● Work task
Report each line of the data that includes the word "return".

● Provided entries
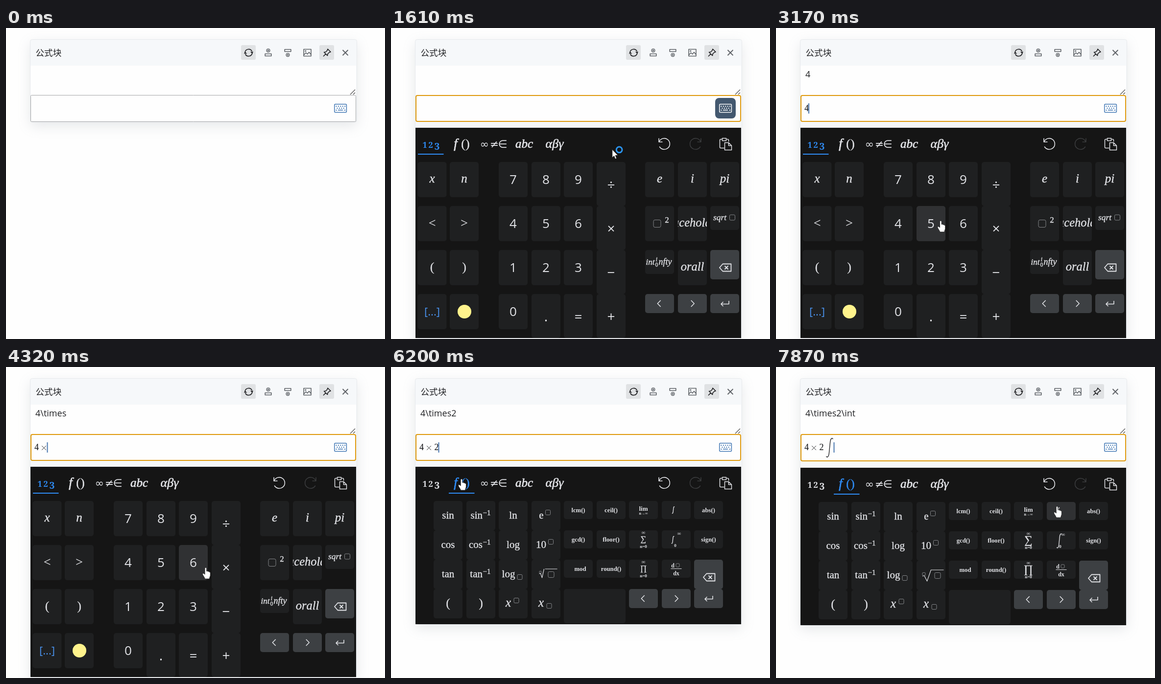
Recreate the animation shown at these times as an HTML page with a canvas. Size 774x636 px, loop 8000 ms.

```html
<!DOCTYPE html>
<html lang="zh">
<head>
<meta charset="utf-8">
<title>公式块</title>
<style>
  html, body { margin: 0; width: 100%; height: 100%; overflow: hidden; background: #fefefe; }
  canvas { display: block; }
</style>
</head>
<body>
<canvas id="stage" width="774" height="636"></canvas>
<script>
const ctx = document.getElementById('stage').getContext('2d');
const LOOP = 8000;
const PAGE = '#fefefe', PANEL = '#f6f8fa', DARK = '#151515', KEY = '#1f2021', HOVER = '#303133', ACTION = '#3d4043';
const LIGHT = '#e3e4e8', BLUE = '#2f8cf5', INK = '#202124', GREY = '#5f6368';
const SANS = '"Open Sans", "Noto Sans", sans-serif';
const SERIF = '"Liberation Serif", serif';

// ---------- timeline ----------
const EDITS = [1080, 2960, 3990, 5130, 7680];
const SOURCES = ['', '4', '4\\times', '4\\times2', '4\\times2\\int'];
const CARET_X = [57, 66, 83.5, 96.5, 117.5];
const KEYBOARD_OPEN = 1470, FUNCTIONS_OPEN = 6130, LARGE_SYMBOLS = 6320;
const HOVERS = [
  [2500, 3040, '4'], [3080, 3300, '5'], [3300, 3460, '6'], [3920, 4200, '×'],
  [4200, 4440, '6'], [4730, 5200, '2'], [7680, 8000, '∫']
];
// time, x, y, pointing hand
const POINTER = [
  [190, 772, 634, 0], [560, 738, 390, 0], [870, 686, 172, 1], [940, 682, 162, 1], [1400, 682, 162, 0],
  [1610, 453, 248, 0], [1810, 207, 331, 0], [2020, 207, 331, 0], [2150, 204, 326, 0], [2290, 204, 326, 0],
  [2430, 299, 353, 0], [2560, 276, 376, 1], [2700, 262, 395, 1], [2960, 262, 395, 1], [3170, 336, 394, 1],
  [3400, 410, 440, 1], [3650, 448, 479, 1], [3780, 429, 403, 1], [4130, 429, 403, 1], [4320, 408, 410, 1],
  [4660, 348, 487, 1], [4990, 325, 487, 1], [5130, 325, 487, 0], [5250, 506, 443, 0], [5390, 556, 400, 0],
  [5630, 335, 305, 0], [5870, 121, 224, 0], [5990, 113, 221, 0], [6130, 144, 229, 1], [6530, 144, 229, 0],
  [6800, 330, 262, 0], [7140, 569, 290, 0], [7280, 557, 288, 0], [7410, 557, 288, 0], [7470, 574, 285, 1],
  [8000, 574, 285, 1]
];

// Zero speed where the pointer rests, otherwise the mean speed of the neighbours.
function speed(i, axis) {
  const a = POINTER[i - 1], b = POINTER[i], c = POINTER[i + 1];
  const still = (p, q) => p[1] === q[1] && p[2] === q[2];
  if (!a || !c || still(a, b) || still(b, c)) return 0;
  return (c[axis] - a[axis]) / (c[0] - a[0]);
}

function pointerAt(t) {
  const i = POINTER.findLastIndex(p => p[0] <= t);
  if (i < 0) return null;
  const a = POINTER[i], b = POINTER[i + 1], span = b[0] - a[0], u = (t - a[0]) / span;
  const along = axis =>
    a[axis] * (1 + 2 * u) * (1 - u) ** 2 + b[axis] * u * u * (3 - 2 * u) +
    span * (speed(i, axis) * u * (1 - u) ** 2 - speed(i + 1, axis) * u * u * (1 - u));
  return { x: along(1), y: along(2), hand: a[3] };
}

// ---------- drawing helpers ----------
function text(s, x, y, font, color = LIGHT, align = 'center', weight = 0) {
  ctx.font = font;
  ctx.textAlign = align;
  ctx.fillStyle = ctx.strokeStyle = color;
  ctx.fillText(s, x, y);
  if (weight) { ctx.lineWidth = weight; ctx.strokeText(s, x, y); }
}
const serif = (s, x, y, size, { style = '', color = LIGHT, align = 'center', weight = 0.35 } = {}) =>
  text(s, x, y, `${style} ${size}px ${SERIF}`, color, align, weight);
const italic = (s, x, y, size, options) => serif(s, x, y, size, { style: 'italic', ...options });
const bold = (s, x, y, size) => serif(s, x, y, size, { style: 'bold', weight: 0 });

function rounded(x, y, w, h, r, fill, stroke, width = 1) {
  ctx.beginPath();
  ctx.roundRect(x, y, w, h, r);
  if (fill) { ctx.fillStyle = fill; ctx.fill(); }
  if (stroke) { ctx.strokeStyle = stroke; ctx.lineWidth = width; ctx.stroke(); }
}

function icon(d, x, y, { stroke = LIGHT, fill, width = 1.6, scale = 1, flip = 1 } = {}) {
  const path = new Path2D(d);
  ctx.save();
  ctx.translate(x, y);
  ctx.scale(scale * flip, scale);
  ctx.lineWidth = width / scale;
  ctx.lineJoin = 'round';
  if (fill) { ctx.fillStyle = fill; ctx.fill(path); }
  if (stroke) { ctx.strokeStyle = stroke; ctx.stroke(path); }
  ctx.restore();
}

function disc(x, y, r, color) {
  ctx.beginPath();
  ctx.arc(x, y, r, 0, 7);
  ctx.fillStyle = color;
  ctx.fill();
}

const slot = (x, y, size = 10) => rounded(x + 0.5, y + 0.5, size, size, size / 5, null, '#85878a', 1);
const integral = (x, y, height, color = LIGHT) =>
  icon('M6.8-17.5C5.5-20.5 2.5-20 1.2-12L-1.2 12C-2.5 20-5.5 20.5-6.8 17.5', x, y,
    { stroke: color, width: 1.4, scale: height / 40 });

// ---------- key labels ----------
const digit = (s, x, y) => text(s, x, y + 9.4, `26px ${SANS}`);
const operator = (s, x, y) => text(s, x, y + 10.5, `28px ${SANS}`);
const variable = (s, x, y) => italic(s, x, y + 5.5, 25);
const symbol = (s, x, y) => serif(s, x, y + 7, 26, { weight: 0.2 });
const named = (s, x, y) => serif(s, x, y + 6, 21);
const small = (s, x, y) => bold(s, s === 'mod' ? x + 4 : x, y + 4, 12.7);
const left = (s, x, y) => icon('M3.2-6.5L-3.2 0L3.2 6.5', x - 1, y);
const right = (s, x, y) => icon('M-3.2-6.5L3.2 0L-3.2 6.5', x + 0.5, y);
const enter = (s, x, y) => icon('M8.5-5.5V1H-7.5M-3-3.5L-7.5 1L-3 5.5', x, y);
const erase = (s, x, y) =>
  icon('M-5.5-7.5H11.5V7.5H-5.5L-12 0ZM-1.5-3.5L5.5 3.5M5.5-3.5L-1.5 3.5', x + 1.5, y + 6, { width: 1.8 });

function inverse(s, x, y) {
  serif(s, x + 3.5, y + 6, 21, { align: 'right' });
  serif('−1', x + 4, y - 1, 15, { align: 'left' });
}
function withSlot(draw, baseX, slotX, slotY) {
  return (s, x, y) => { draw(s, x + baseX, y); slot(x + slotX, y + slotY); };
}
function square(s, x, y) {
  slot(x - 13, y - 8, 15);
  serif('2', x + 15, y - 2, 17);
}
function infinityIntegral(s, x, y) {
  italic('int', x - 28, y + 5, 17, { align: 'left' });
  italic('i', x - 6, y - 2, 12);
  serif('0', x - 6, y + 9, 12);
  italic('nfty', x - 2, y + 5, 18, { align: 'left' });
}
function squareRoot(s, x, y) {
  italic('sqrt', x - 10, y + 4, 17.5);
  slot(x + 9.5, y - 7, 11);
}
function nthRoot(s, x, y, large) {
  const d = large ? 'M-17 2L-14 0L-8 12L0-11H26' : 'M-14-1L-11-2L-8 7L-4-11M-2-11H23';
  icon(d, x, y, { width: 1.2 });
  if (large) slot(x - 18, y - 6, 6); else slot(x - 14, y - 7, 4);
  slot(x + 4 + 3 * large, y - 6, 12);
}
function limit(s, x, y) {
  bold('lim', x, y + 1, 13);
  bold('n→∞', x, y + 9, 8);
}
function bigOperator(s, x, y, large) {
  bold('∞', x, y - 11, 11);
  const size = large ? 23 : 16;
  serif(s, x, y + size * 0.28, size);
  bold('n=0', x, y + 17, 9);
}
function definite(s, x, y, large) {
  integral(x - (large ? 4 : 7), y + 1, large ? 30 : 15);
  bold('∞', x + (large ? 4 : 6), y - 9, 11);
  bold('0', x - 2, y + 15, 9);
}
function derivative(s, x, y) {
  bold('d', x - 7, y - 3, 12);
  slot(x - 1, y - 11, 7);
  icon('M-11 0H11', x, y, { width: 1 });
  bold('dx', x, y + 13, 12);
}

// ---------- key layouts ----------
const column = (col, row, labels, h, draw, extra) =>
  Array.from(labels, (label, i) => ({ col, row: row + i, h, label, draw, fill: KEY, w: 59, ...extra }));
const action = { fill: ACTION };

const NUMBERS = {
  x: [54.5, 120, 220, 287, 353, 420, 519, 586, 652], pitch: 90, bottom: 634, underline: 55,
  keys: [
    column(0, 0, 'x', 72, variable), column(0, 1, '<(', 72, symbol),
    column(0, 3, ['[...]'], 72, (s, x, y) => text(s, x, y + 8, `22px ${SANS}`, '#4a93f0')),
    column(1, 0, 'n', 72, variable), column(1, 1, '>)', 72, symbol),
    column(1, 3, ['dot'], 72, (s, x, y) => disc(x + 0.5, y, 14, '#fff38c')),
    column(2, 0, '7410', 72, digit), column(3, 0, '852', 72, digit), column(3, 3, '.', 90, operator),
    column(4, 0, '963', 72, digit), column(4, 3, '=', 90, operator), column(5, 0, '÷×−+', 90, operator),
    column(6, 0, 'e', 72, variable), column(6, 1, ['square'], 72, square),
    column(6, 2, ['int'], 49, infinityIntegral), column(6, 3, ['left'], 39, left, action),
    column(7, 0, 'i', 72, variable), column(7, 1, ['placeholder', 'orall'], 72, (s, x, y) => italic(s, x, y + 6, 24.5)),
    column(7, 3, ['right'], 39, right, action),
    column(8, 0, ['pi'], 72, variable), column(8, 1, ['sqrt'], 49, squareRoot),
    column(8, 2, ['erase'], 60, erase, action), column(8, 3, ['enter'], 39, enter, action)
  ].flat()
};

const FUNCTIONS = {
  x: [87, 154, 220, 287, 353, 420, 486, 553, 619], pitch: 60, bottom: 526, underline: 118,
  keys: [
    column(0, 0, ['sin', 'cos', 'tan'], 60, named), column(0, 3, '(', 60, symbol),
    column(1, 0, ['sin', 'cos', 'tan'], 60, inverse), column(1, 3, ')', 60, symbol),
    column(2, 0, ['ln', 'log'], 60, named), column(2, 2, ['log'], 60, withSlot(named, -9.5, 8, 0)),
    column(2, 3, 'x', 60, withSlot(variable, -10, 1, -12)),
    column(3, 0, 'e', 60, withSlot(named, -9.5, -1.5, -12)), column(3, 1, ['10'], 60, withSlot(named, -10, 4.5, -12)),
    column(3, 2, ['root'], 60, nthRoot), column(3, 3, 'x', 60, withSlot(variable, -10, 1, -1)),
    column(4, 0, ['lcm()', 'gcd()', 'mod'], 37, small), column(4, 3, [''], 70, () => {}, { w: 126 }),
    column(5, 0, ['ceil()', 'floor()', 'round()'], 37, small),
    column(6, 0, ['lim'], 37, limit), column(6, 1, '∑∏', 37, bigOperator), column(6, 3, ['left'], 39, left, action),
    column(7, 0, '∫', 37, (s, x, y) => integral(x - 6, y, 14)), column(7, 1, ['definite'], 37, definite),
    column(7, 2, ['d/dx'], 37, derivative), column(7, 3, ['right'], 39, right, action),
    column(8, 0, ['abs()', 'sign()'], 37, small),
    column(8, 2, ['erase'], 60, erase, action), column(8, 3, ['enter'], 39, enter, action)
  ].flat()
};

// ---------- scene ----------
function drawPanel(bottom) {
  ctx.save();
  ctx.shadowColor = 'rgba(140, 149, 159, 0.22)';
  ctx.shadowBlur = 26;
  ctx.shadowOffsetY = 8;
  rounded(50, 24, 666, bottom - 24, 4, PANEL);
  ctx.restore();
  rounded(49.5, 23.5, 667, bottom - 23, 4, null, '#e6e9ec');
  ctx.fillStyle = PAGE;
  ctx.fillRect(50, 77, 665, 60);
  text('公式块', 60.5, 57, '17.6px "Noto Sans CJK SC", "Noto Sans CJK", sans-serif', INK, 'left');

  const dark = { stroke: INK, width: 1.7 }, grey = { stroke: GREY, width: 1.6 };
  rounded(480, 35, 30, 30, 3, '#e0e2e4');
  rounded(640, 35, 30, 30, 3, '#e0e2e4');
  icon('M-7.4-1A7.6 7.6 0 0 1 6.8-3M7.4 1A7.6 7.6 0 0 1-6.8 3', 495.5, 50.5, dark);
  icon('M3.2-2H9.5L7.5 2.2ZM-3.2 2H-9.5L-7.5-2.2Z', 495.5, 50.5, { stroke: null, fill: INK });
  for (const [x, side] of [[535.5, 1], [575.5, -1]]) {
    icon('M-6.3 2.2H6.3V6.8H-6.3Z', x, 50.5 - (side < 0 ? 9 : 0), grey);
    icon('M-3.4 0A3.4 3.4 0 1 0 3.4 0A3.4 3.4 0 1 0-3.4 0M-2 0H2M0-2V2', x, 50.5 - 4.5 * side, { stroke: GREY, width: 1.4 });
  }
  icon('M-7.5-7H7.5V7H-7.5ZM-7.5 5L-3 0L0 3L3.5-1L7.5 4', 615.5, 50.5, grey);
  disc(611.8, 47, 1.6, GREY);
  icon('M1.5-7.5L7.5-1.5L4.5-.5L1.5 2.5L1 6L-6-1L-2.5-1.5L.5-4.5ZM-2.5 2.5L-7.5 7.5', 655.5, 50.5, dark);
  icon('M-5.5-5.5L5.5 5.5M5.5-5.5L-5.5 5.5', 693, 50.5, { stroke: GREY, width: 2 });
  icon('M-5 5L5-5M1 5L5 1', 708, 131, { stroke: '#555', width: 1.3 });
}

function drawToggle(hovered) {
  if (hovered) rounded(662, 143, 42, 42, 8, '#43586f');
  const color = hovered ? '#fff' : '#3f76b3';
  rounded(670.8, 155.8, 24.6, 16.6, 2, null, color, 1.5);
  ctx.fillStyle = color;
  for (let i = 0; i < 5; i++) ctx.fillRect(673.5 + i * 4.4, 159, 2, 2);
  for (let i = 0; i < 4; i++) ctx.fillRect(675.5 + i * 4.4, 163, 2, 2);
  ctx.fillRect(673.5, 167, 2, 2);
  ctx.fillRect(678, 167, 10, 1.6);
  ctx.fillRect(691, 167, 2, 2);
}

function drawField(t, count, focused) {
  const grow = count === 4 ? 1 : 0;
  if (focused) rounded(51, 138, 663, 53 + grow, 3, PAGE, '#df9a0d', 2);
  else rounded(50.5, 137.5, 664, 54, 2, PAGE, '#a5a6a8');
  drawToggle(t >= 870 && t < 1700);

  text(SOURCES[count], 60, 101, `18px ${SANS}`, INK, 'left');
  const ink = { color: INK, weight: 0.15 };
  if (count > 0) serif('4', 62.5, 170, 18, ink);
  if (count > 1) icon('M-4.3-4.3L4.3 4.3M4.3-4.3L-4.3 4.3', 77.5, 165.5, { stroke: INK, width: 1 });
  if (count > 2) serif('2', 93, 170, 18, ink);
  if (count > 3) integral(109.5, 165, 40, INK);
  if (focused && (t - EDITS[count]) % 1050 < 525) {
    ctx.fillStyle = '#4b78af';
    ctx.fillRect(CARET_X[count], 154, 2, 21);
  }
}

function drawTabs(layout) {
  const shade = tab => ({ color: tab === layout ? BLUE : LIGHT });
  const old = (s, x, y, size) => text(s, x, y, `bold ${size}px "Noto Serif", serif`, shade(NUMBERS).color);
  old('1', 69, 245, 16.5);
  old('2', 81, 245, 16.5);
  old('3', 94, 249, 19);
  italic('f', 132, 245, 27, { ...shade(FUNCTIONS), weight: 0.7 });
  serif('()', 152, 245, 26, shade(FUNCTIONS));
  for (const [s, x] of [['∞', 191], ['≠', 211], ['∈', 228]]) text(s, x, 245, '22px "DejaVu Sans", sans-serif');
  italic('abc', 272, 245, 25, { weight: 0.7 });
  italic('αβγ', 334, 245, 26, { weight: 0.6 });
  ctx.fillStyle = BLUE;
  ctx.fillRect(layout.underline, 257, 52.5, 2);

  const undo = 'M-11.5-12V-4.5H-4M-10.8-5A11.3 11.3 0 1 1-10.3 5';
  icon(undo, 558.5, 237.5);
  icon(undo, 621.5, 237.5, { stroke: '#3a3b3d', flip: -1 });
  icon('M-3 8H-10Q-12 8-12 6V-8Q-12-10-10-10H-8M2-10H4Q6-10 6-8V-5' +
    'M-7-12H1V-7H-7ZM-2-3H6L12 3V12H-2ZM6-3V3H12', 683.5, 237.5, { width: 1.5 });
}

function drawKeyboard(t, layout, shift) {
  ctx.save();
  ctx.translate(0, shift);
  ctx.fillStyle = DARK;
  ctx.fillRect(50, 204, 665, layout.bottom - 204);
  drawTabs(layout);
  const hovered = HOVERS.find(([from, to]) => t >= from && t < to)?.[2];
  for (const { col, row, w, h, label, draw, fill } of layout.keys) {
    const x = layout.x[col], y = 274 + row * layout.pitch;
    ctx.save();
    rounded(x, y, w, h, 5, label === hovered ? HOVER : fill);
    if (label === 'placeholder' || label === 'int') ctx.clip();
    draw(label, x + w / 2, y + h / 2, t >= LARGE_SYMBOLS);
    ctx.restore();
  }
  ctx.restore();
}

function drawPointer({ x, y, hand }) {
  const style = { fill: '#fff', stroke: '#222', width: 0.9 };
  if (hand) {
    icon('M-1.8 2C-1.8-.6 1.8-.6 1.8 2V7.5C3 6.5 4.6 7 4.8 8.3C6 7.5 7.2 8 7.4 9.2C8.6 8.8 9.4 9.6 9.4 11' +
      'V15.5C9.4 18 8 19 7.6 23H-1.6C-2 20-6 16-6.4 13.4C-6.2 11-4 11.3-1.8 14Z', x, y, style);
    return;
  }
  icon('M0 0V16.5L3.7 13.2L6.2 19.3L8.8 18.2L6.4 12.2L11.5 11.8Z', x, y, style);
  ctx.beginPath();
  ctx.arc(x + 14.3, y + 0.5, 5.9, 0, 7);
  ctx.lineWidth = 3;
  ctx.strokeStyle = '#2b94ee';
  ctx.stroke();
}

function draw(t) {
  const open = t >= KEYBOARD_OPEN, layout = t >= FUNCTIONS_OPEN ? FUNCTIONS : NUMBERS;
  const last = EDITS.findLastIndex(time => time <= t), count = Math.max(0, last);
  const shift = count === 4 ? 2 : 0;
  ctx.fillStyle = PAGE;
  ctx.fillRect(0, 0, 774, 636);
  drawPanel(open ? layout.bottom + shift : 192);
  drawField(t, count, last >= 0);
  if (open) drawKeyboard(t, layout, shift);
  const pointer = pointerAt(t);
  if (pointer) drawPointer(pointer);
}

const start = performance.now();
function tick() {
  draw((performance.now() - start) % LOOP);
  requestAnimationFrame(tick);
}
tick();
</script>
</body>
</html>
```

● Task result
  if (!a || !c || still(a, b) || still(b, c)) return 0;
  return (c[axis] - a[axis]) / (c[0] - a[0]);
  if (i < 0) return null;
  return { x: along(1), y: along(2), hand: a[3] };
  return (s, x, y) => { draw(s, x + baseX, y); slot(x + slotX, y + slotY); };
    return;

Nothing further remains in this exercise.